The Pakistan Cricket Board's chief curator is watching the weather as he works to prepare a more lively wicket for this weekend's second Test between Pakistan and India. "I hope sun shines over the next week," Agha Zahid said as the groundsmen prepared the wicket at Iqbal Stadium.

Zahid was severely criticized for providing a lifeless wicket at the eastern city of Lahore, where the first Test ended in a high-scoring draw onTuesday.

Pakistan posted a formidable total of 679-7 declared before India responded solidly with Virender Sehwag and captain Rahul Dravid just missing the world record opening partnership of 413 when they combined for 410 runs.

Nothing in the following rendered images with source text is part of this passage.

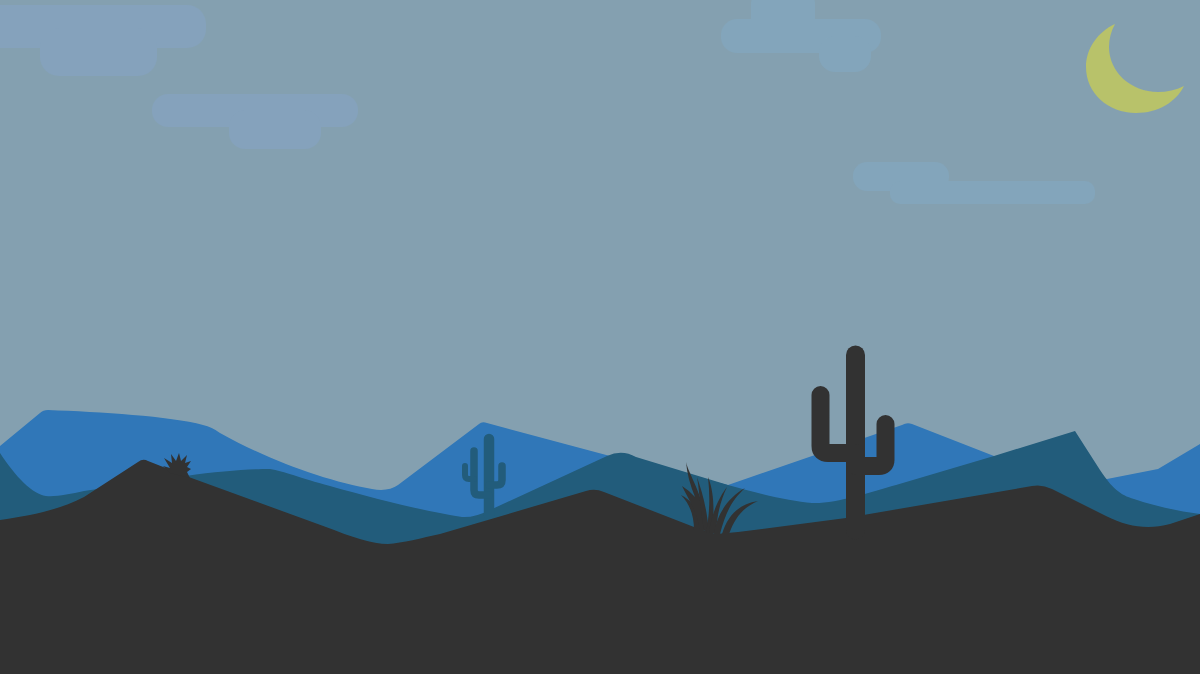
<!DOCTYPE html>
<html lang="en">
<head>
<meta charset="utf-8">
<title>Desert at night</title>
<style>
:root {
  --sky: #84a0b0;
  --cloud-violet: #85a2bc;
  --cloud-cyan: #83a5bb;
  --moon: #b8c26a;
  --far-hills: #3077b8;
  --mid-hills: #225c7b;
  --ground: #323232;
}
html, body { margin: 0; height: 100%; overflow: hidden; background: var(--sky); }
.scene { display: block; width: 1200px; height: 674px; }
.sky { fill: var(--sky); }
.clouds-left { fill: var(--cloud-violet); }
.clouds-right { fill: var(--cloud-cyan); }
.moon { fill: var(--moon); }
.far-hills { fill: var(--far-hills); }
.mid-hills { fill: var(--mid-hills); }
.ground { fill: var(--ground); }
.cactus { fill: none; stroke-linejoin: round; }
.cactus-far { stroke: var(--mid-hills); }
.cactus-near { stroke: var(--ground); }
</style>
</head>
<body>
<svg class="scene" viewBox="0 0 1200 674" role="img" aria-label="Desert hills with cacti under a crescent moon">
  <rect class="sky" width="1200" height="674"/>

  <g class="clouds-left">
    <rect x="-40" y="5" width="246" height="43" rx="19"/>
    <rect x="40" y="28" width="117" height="48" rx="19"/>
    <rect x="152" y="94" width="206" height="33" rx="16"/>
    <rect x="229" y="110" width="92" height="39" rx="16"/>
  </g>
  <g class="clouds-right">
    <rect x="751" y="-12" width="64" height="46" rx="16"/>
    <rect x="721" y="19" width="160" height="34" rx="16"/>
    <rect x="819" y="36" width="52" height="36" rx="16"/>
    <rect x="853" y="162" width="96" height="29" rx="14"/>
    <rect x="890" y="181" width="205" height="23" rx="10"/>
  </g>

  <path class="moon" d="M1115 24C1098 32 1086 48 1086 67C1086 93 1108 113 1136 113C1158 113 1176 102 1184 86C1176 90 1167 92 1158 92C1131 92 1109 72 1109 47C1109 39 1111 31 1115 24Z"/>

  <path class="far-hills" d="M0 446L40 413Q43 410 48 410C100 412 170 416 203 425Q212 427 220 433C270 461 330 482 372 489Q388 492 398 485L479 424Q482 421 487 423L610 456L728 485L902 425Q907 422 912 424L994 456L1107 479L1158 469L1200 444V560H0Z"/>

  <path class="mid-hills" d="M0 453C16 477 32 494 46 496C56 497 70 494 84 491L186 476C220 471 250 469 270 469C284 471 300 478 330 486C372 498 424 511 462 517Q474 518 490 510L607 456Q622 449 636 457L728 485C760 494 790 501 812 503C836 504 870 492 896 485L994 456L1075 431L1100 470C1112 488 1120 495 1134 499C1154 506 1178 511 1200 514V570H0Z"/>

  <g class="cactus cactus-far">
    <g stroke-linecap="round">
      <path stroke-width="10.5" d="M489 439V515"/>
      <path stroke-width="7.5" d="M474 451V490Q474 495 479 495H489M502 466V480Q502 485 497 485H489"/>
      <path stroke-width="6" d="M465 466V475Q465 479 469 479H474"/>
    </g>
  </g>

  <path class="ground" d="M0 520C28 516 60 510 84 497L138 462Q143 458 148 461L186 476L326 527C352 537 372 544 388 544C402 543 422 538 440 534L586 491Q595 488 604 492L694 527L716 534L738 532L846 518L1032 486Q1042 484 1052 489L1106 516C1128 527 1148 530 1170 524L1200 514V674H0Z"/>

  <g class="cactus cactus-near" stroke-linecap="round">
    <path stroke-width="19" d="M855.5 355V530"/>
    <path stroke-width="18" d="M820.5 395V446Q820.5 453 828 453H855M885.5 424V460Q885.5 466 879 466H856"/>
  </g>

  <path class="ground" d="M170 473L163 466L170 468L164 458L172 463L171 454L176 461L179 453L181 461L187 455L185 463L191 461L187 467L191 469L187 472L190 478Z"/>

  <g class="ground">
    <path d="M694 530C694 516 690 504 681 495Q697 502 704 530Z"/>
    <path d="M700 530C697 510 687 497 682 486Q690 491 695 497C690 485 687 473 686 462C690 478 703 492 707 530Z"/>
    <path d="M705 533C700 514 700 494 697 477C702 492 707 508 709 533Z"/>
    <path d="M706 533C710 512 710 495 708 477C715 494 714 515 712 533Z"/>
    <path d="M709 533C711 515 719 497 727 487C720 502 717 515 716 533Z"/>
    <path d="M714 534C717 513 729 497 745 488C730 502 725 515 720 534Z"/>
    <path d="M722 534C728 515 739 504 758 501C742 508 735 518 729 534Z"/>
  </g>
</svg>
</body>
</html>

Bad light and rain also disrupted the first Test, with only 221 of a possible 450 overs bowled over the five days. "Frankly, I was not expecting so many runs in Lahore," Zahid said.

"But you have to keep in mind that one can't fight against nature and it remained overcast throughout the last three days," he added.

Zahid played just one Test match against the West Indies in 1975, but scored over 13,000 runs in his first class career between 1970-71 and 1992-93.

He blamed wet weather in the province of Punjab for not giving his staff enough time to prepare more lively wickets for the series against India.

"To prepare a good sporting wicket, natural sunshine is a must, but we had a spell of wet weather for the last month and it affected our preparations," Zahid said.

But a bright sunny Thursday in Faisalabad brought a smile to Zahid's face as the Indian team practiced in the nets at the Iqbal Stadium.

"I came here on Jan 14, but the weather only cleared today as it remained cloudy with some rain too," Zahid said. "It's tough for us, but if it remains sunny, I certainly expect more wickets here than what we saw in Lahore."

Although there was hardly any grass on the surface of the wicket being prepared for the second Test, Zahid said it was incorrect that only green pitches help the bowlers.

"Nobody in the world can predict 100 percent how the wickets will behave, no matter whether you leave grass on the wicket or not," he said.

India skipper Dravid had also supported Zahid's view after the Lahore Test.

"I won't criticize the pitch," said Dravid, who took his tally of centuries in Test matches to 21 and hit 19 boundaries in his unbeaten innings of 128.

"It's not easy to prepare a wicket and it's tough to know what it will do, who it will support," he said. "Nature, soil, binding, clay, rolling ... it's not an exact science, sometimes you get it right, sometimes you don't."

First Published: Jan 19, 2006 13:27 IST